**Task details:** Every line below that has the string "navy" adds one to the count. Give that count by itself.
##### Dataset extract #####
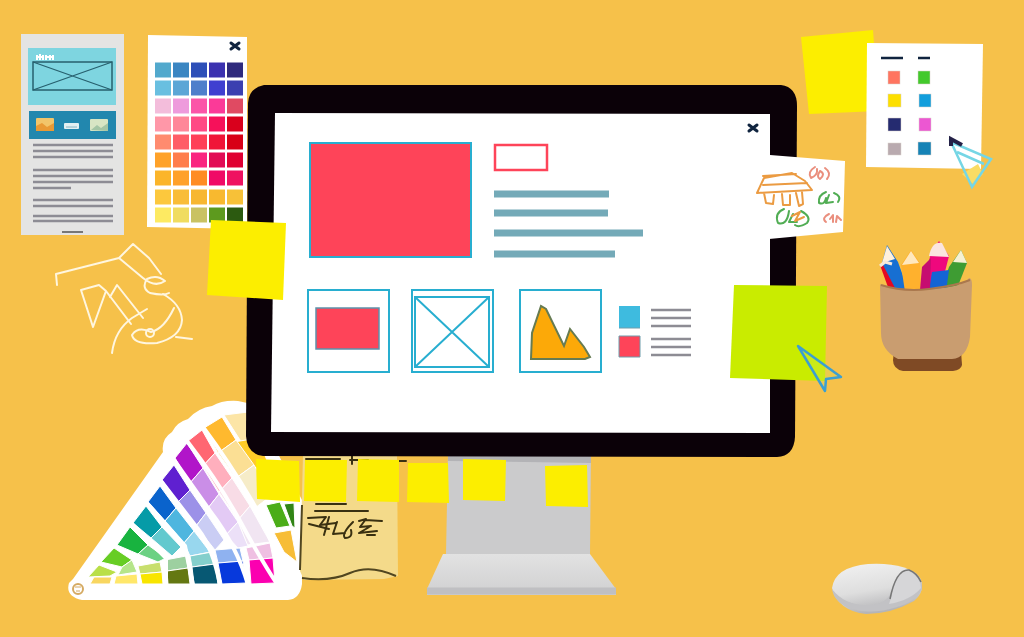
<!DOCTYPE html>
<html lang="en">
<head>
<meta charset="utf-8">
<title>Web designer desk</title>
<style>
:root{--desk:#f6c14a;--ink:#0b0108;--paper:#fff;--coral:#fe4459;--cyan:#28aed0;--slate:#74aab8;--note:#fcee00;--lime:#c9ec00;--grey:#8d8c94;--navy:#10243f}
html,body{margin:0;height:100%;overflow:hidden;background:var(--desk)}
svg{display:block}
.paper{fill:var(--paper)}
.note{fill:var(--note)}
.coral{fill:var(--coral)}
.frame{fill:none;stroke:var(--cyan);stroke-width:2}
.copy{fill:none;stroke:var(--grey);stroke-width:2.5}
.heading-copy{fill:none;stroke:var(--slate);stroke-width:7}
.close{fill:none;stroke:var(--navy);stroke-width:3;stroke-linecap:round}
.sketch{fill:none;stroke-linecap:round;stroke-linejoin:round;stroke-width:2}
.chips polygon{stroke:#fff;stroke-width:1}
</style>
</head>
<body>
<svg width="1024" height="637" viewBox="0 0 1024 637" role="img" aria-label="Desk of a web designer with monitor, swatches, notes and pencils">
<defs>
<linearGradient id="mouse-shade" x1="0" y1="0" x2="0.3" y2="1"><stop offset="0" stop-color="#f2f2f2"/><stop offset=".6" stop-color="#dedede"/><stop offset="1" stop-color="#b5b5b8"/></linearGradient>
<linearGradient id="base-shade" x1="0" y1="0" x2="0" y2="1"><stop offset="0" stop-color="#e2e2e2"/><stop offset="1" stop-color="#d0d0d1"/></linearGradient>
<path id="close-mark" class="close" d="M-4-3 4 3M4-3-4 3"/>
</defs>
<rect width="1024" height="637" fill="var(--desk)"/>

<g id="mobile-wireframe">
<rect x="21" y="34" width="103" height="201" fill="#e4e4e3"/>
<rect x="28" y="48" width="88" height="57" fill="#7ed5e0"/>
<rect x="33" y="62" width="79" height="28" fill="none" stroke="#27606e" stroke-width="1.5"/>
<path d="M33 62 112 90M112 62 33 90" stroke="#27606e" stroke-width="1.3"/>
<path d="M37 55v5M40 54v6M43 55v5M46 55v5M50 55v5M53 55v5M37 57h7M46 57h8" stroke="#fff" stroke-width="2"/>
<rect x="29" y="111" width="87" height="28" fill="#2287ae"/>
<rect x="36" y="118" width="18" height="13" rx="1" fill="#f2c56a"/><path d="M36 131v-5l6-3 5 4 7-4v8z" fill="#e99a35"/>
<rect x="64" y="123" width="15" height="6" rx="1" fill="#e3f0f2"/><path d="M66 127h11" stroke="#88b6c4"/>
<rect x="90" y="119" width="18" height="12" rx="1" fill="#d8e5c4"/><path d="M91 130l6-5 4 3 7-5v8z" fill="#a4c5a5"/>
<path class="copy" d="M33 145h80M33 151h80M33 157h80M33 170h80M33 176h80M33 182h80M33 188h38M33 200h80M33 206h80M33 216h80M33 221h80"/>
<path d="M62 232h21" stroke="#777" stroke-width="2"/>
</g>

<g id="colour-palette">
<polygon class="paper" points="148,35 247,37 247,229 147,227"/>
<use href="#close-mark" x="235" y="46"/>
<g fill="none" stroke-width="15">
<g id="palette-row-1"><path stroke="#52a9cd" d="M155 70h16"/><path stroke="#3a86c2" d="M173 70h16"/><path stroke="#2d4fb8" d="M191 70h16"/><path stroke="#3b32b0" d="M209 70h16"/><path stroke="#2f2a7d" d="M227 70h16"/></g>
<g id="palette-row-2"><path stroke="#69bfe0" d="M155 88h16"/><path stroke="#5ba6d6" d="M173 88h16"/><path stroke="#4f7fcb" d="M191 88h16"/><path stroke="#3f3fd0" d="M209 88h16"/><path stroke="#3b3fb0" d="M227 88h16"/></g>
<g id="palette-row-3"><path stroke="#f3bddb" d="M155 106h16"/><path stroke="#ee9bdc" d="M173 106h16"/><path stroke="#fb55a8" d="M191 106h16"/><path stroke="#fb3a98" d="M209 106h16"/><path stroke="#e04a62" d="M227 106h16"/></g>
<g id="palette-row-4"><path stroke="#ff97a8" d="M155 124h16"/><path stroke="#ff8799" d="M173 124h16"/><path stroke="#ff4a85" d="M191 124h16"/><path stroke="#f6115a" d="M209 124h16"/><path stroke="#d9001c" d="M227 124h16"/></g>
<g id="palette-row-5"><path stroke="#ff8b6f" d="M155 142h16"/><path stroke="#ff5d67" d="M173 142h16"/><path stroke="#ff4058" d="M191 142h16"/><path stroke="#f01538" d="M209 142h16"/><path stroke="#d80016" d="M227 142h16"/></g>
<g id="palette-row-6"><path stroke="#ffa229" d="M155 160h16"/><path stroke="#ff7d4c" d="M173 160h16"/><path stroke="#fa2580" d="M191 160h16"/><path stroke="#e20b55" d="M209 160h16"/><path stroke="#e00032" d="M227 160h16"/></g>
<g id="palette-row-7"><path stroke="#fbb52a" d="M155 178h16"/><path stroke="#ffa12b" d="M173 178h16"/><path stroke="#ff8c24" d="M191 178h16"/><path stroke="#f00a66" d="M209 178h16"/><path stroke="#ef1260" d="M227 178h16"/></g>
<g id="palette-row-8"><path stroke="#fcc83d" d="M155 197h16"/><path stroke="#f9bd38" d="M173 197h16"/><path stroke="#f7b731" d="M191 197h16"/><path stroke="#f8b92f" d="M209 197h16"/><path stroke="#f7c138" d="M227 197h16"/></g>
<g id="palette-row-9"><path stroke="#fdea62" d="M155 215h16"/><path stroke="#f0dc60" d="M173 215h16"/><path stroke="#c9c262" d="M191 215h16"/><path stroke="#5d9a1e" d="M209 215h16"/><path stroke="#2c5a10" d="M227 215h16"/></g>
</g>
</g>

<g id="hand-sketch" class="sketch" stroke="#fff6df">
<path d="M57 285 56 274 119 258 133 244 149 258 161 274M119 258 143 278Q155 288 165 281Q157 274 147 279Q141 288 150 293Q164 296 169 293"/>
<path d="M81 290 99 285 106 291 93 327ZM106 291 131 324M110 297 117 285 143 318M112 353Q115 330 132 318L147 309"/>
<path d="M163 294Q181 304 182 320Q181 337 157 343Q134 345 132 335Q138 326 151 332Q164 329 174 308M176 337 192 339"/><circle cx="150" cy="333" r="4"/>
</g>

<g id="swatch-fan">
<path class="paper" d="M73 579 163 452Q161 439 172 432Q177 422 188 419Q198 408 212 406Q222 400 238 401L252 404 302 500V584Q300 599 288 600L82 600Q65 596 69 583Z"/>
<g class="chips">
<polygon fill="#fce5a6" points="224,415 248,412 260,456 240,440"/><polygon fill="#ffcc28" points="234,442 258,438 270,468 252,468"/>
<polygon fill="#ffb92e" points="204,428 222,417 236,440 218,453"/><polygon fill="#fbdf94" points="218,453 236,440 254,465 236,478"/><polygon fill="#f6ecc8" points="236,478 254,465 272,495 255,508"/>
<polygon fill="#4bad18" points="266,505 280,502 290,526 276,528"/><polygon fill="#318516" points="284,504 294,503 295,528 292,526"/><polygon fill="#f7bd36" points="274,533 291,530 297,562 284,552"/>
<polygon fill="#ff6672" points="188,441 202,430 215,453 203,466"/><polygon fill="#ffafbd" points="203,466 215,453 232,478 219,492"/><polygon fill="#f8dce6" points="219,492 232,478 250,506 238,520"/><polygon fill="#f1e5f2" points="238,520 250,506 270,542 247,545"/>
<polygon fill="#b115c9" points="175,458 187,443 203,468 190,483"/><polygon fill="#ca8ee7" points="190,483 203,468 219,494 208,508"/><polygon fill="#e3caf5" points="208,508 219,494 238,522 226,535"/><polygon fill="#ece0f8" points="226,535 238,522 248,546 238,548"/><polygon fill="#efbfe2" points="246,548 270,543 273,558 249,560"/><polygon fill="#fb00b0" points="249,560 273,558 275,583 251,584"/>
<polygon fill="#5f20d0" points="162,480 174,465 190,490 178,502"/><polygon fill="#9c91e8" points="178,502 190,490 206,513 196,526"/><polygon fill="#cacdf4" points="196,526 206,513 224,540 215,550"/><polygon fill="#8fb2f0" points="215,550 240,548 243,561 218,563"/><polygon fill="#0739dc" points="218,563 243,561 246,583 222,584"/>
<polygon fill="#0a63cc" points="148,502 160,486 176,508 165,521"/><polygon fill="#4eb6df" points="165,521 176,508 194,531 184,543"/><polygon fill="#98d7ee" points="184,543 194,531 210,552 190,556"/><polygon fill="#84cfcc" points="190,556 212,552 215,564 192,567"/><polygon fill="#075873" points="192,567 215,564 218,584 194,584"/>
<polygon fill="#059ba7" points="133,523 146,506 162,527 151,538"/><polygon fill="#62c9ce" points="151,538 162,527 181,547 172,556"/><polygon fill="#9dd0a0" points="165,560 186,556 188,568 167,571"/><polygon fill="#647812" points="167,571 188,568 190,584 168,584"/>
<polygon fill="#18b33f" points="117,545 130,527 148,545 138,554"/><polygon fill="#6bd183" points="138,554 148,545 166,558 158,562"/><polygon fill="#c8df6d" points="138,566 160,562 162,572 140,574"/><polygon fill="#f8e500" points="140,574 162,572 163,584 142,584"/>
<polygon fill="#67cd24" points="101,562 114,548 132,560 122,567"/><polygon fill="#b5e58a" points="122,567 132,560 137,572 118,575"/><polygon fill="#ffe76a" points="116,576 137,574 138,584 114,584"/>
<polygon fill="#b9df47" points="88,577 99,565 117,572 110,576"/><polygon fill="#f8d660" points="94,577 112,577 110,584 90,584"/>
</g>
<g fill="none" stroke="#fff" stroke-width="4"><path d="M203 427Q229 462 252 501T283 584M187 441Q220 484 240 521T277 584M174 460 210 511Q237 546 248 585M161 481 198 529Q213 548 220 585M147 503 185 546 193 585M132 524 166 558V585"/></g>
<circle cx="78" cy="589" r="5" fill="#fff" stroke="#d5aa62" stroke-width="2"/><path d="M75 587h6M76 591h4" stroke="#d5aa62"/>
</g>

<g id="handwritten-memo">
<path d="M303 455H397L398 576 384 579 304 580 300 571Z" fill="#f4da8a"/>
<path d="M302 505 300 570M302 578Q330 582 350 573T396 576" fill="none" stroke="#514620" stroke-width="2"/>
<g class="sketch" stroke="#393011"><path d="M306 459H340M350 460h18M376 461h30M352 456v8M316 504h30M315 511h53M308 518 326 517 320 525 336 523M309 524 329 529M329 517 324 535M337 522 333 534 345 533M353 522Q341 534 345 538Q353 538 351 530M359 521 366 519 360 527 371 526 359 533 377 531M365 520 382 521M367 535 375 535"/></g>
</g>

<g id="monitor">
<polygon points="448,450 591,450 590,555 446,555" fill="#cbcbcc"/>
<polygon points="448,454 591,454 591,463 448,461" fill="#b3b3b6"/>
<polygon points="443,554 590,554 616,589 616,595 427,595 427,589" fill="url(#base-shade)"/>
<path d="M427 591H616" stroke="#bfbfc2" stroke-width="7"/>
<path d="M264 85H781Q797 87 797 106L795 437Q794 456 777 457L263 456Q247 454 246 436L248 103Q249 88 264 85Z" fill="var(--ink)"/>
<polygon class="paper" points="275,113 770,114 770,433 271,432"/>
</g>

<g id="page-wireframe">
<use href="#close-mark" x="753" y="128"/>
<rect x="310" y="143" width="161" height="114" class="coral" stroke="var(--cyan)" stroke-width="2"/>
<rect x="495" y="145" width="52" height="25" fill="none" stroke="var(--coral)" stroke-width="2.5"/>
<path class="heading-copy" d="M494 194H609M494 213H608M494 233H643M494 254H615"/>
<rect class="frame" x="308" y="290" width="81" height="82"/>
<rect class="coral" x="316" y="308" width="63" height="41" stroke="#5d91ab" stroke-width="1.5"/>
<rect class="frame" x="412" y="290" width="81" height="82"/>
<path class="frame" d="M415 297H489V367H415ZM415 297 489 367M489 297 415 367"/>
<rect class="frame" x="520" y="290" width="81" height="82"/>
<path d="M531 359 532 333 541 306 546 309 564 346 570 329 584 347 590 357 585 359Z" fill="#fca908" stroke="#667b52" stroke-width="2"/>
<rect x="619" y="306" width="21" height="22" fill="#3ebbdf"/><rect x="619" y="336" width="21" height="21" class="coral"/>
<path d="M619 328H640M619 336H640V357H619Z" fill="none" stroke="#6e9dac"/>
<path class="copy" d="M651 310h40M651 318h40M651 326h40M651 339h40M651 347h40M651 355h40"/>
</g>

<g id="sticky-notes">
<polygon class="note" points="211,220 286,223 283,300 207,295"/>
<polygon class="note" points="256,459 299,461 300,502 257,499"/>
<polygon class="note" points="305,460 347,460 346,502 304,501"/>
<polygon class="note" points="358,459 399,460 399,502 357,501"/>
<polygon class="note" points="408,463 448,463 449,503 407,502"/>
<polygon class="note" points="463,459 506,460 505,501 463,500"/>
<polygon class="note" points="545,466 587,465 588,507 546,506"/>
<polygon points="734,285 827,286 825,381 730,378" fill="var(--lime)"/>
<polygon class="note" points="801,37 873,30 879,111 809,114"/>
</g>

<g id="doodle-card">
<polygon class="paper" points="770,155 845,161 843,232 769,239"/>
<g class="sketch" stroke="#eb9b42"><path d="M757 193 812 190 805 181 792 173 764 178ZM763 185 807 183M764 193 766 203 773 204 774 195M782 194 783 205 790 205V195M796 193 799 206 803 204 802 192M763 176 796 174"/></g>
<g class="sketch" stroke="#ea8f7e" stroke-width="1.5"><path d="M815 167Q807 172 811 178Q818 175 817 169M820 171Q816 177 820 179 826 174 820 171M825 168Q832 173 827 179M829 214Q821 218 826 222M830 219 833 215 833 222M836 222 837 216 841 220"/></g>
<g class="sketch" stroke="#51ad54"><path d="M826 192Q818 195 819 203 825 205 826 198M829 195 826 203 833 202M834 193Q842 196 838 202M784 209Q774 213 778 223 787 226 789 211M793 214 789 222 797 222M801 211Q812 217 807 223 799 228 795 225"/></g>
<path class="sketch" stroke="#eb9b42" d="M792 216 800 212 795 221 804 217"/>
</g>

<g id="colour-key">
<polygon class="paper" points="867,43 983,44 981,169 866,167"/>
<path d="M881 58h22M918 58h12" stroke="var(--navy)" stroke-width="2.5"/>
<g stroke="#d9d2cc" stroke-width=".5"><rect x="888" y="71" width="12" height="13" fill="#ff7560"/><rect x="918" y="71" width="12" height="13" fill="#43c92c"/><rect x="888" y="94" width="13" height="13" fill="#fddf00"/><rect x="919" y="94" width="12" height="13" fill="#129edc"/><rect x="888" y="118" width="13" height="13" fill="#252b70"/><rect x="919" y="118" width="12" height="13" fill="#ec57d2"/><rect x="888" y="143" width="13" height="12" fill="#b9aaaf"/><rect x="918" y="142" width="13" height="13" fill="#1683b6"/></g>
<polygon points="962,174 978,164 983,174 973,184" fill="#f9dc65"/>
<path d="M951 142 991 159 972 187ZM957 152 984 164" fill="none" stroke="#75d6e5" stroke-width="2.5"/><path d="M951 146V139L962 145" fill="none" stroke="#242147" stroke-width="4"/>
</g>
<path id="pointer" d="M798 346 841 377 826 379 825 391Z" fill="#c9e45c" fill-opacity=".25" stroke="#3b9fd1" stroke-width="2.5" stroke-linejoin="round"/>

<g id="pencil-cup">
<polygon points="880,265 893,260 901,290 889,290" fill="#e40922"/><path d="M882 263 887 245 898 262 908 290H896Z" fill="#176fd2"/><path d="M882 263 887 246 895 259Z" fill="#fff1dd"/><path d="M880 266 885 262 892 264" stroke="#f6e8d8" stroke-width="3" fill="none"/>
<path d="M901 265 911 250 920 263 921 292H905Z" fill="#ffb12d"/><path d="M902 265 911 251 919 263Z" fill="#ffe8be"/>
<path d="M931 253 939 241 949 256 940 291H921Z" fill="#ef087d"/><path d="M929 256Q932 241 942 243L949 257Z" fill="#fbe5df"/>
<path d="M949 267 961 250 967 263 956 291H941Z" fill="#3e9c33"/><path d="M953 262 961 250 967 263Z" fill="#f6f1d4"/>
<polygon points="932,272 949,270 946,292 929,290" fill="#1464d4"/><polygon points="922,267 931,258 930,289 920,290" fill="#c60d70"/>
<path d="M894 351H961L962 365Q961 370 953 371H903Q893 369 893 360Z" fill="#7f4a25"/>
<path d="M880 284Q886 290 925 289T969 278Q972 278 972 285L970 337Q967 358 952 359H898Q881 350 881 333Z" fill="#c99d70"/>
<path d="M881 285Q903 292 929 289T970 280" fill="none" stroke="#aa784d" stroke-width="2"/>
</g>

<g id="mouse">
<path d="M832 588Q835 567 868 564Q907 562 920 578Q926 591 914 601Q891 614 866 614Q838 611 832 588Z" fill="url(#mouse-shade)"/>
<path d="M832 589Q845 606 869 605Q890 604 894 585Q899 568 910 570Q923 575 922 589Q917 601 897 607Q872 615 852 609Q834 603 832 589Z" fill="#c2c2c5"/>
<path d="M892 595Q895 569 908 570Q921 577 921 588Q911 600 889 604Z" fill="#d6d6d8"/><path d="M890 599Q896 569 909 570Q917 573 921 582" fill="none" stroke="#777" stroke-width="1.5"/>
</g>
</svg>
</body>
</html>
#####
**Result of the task:** 3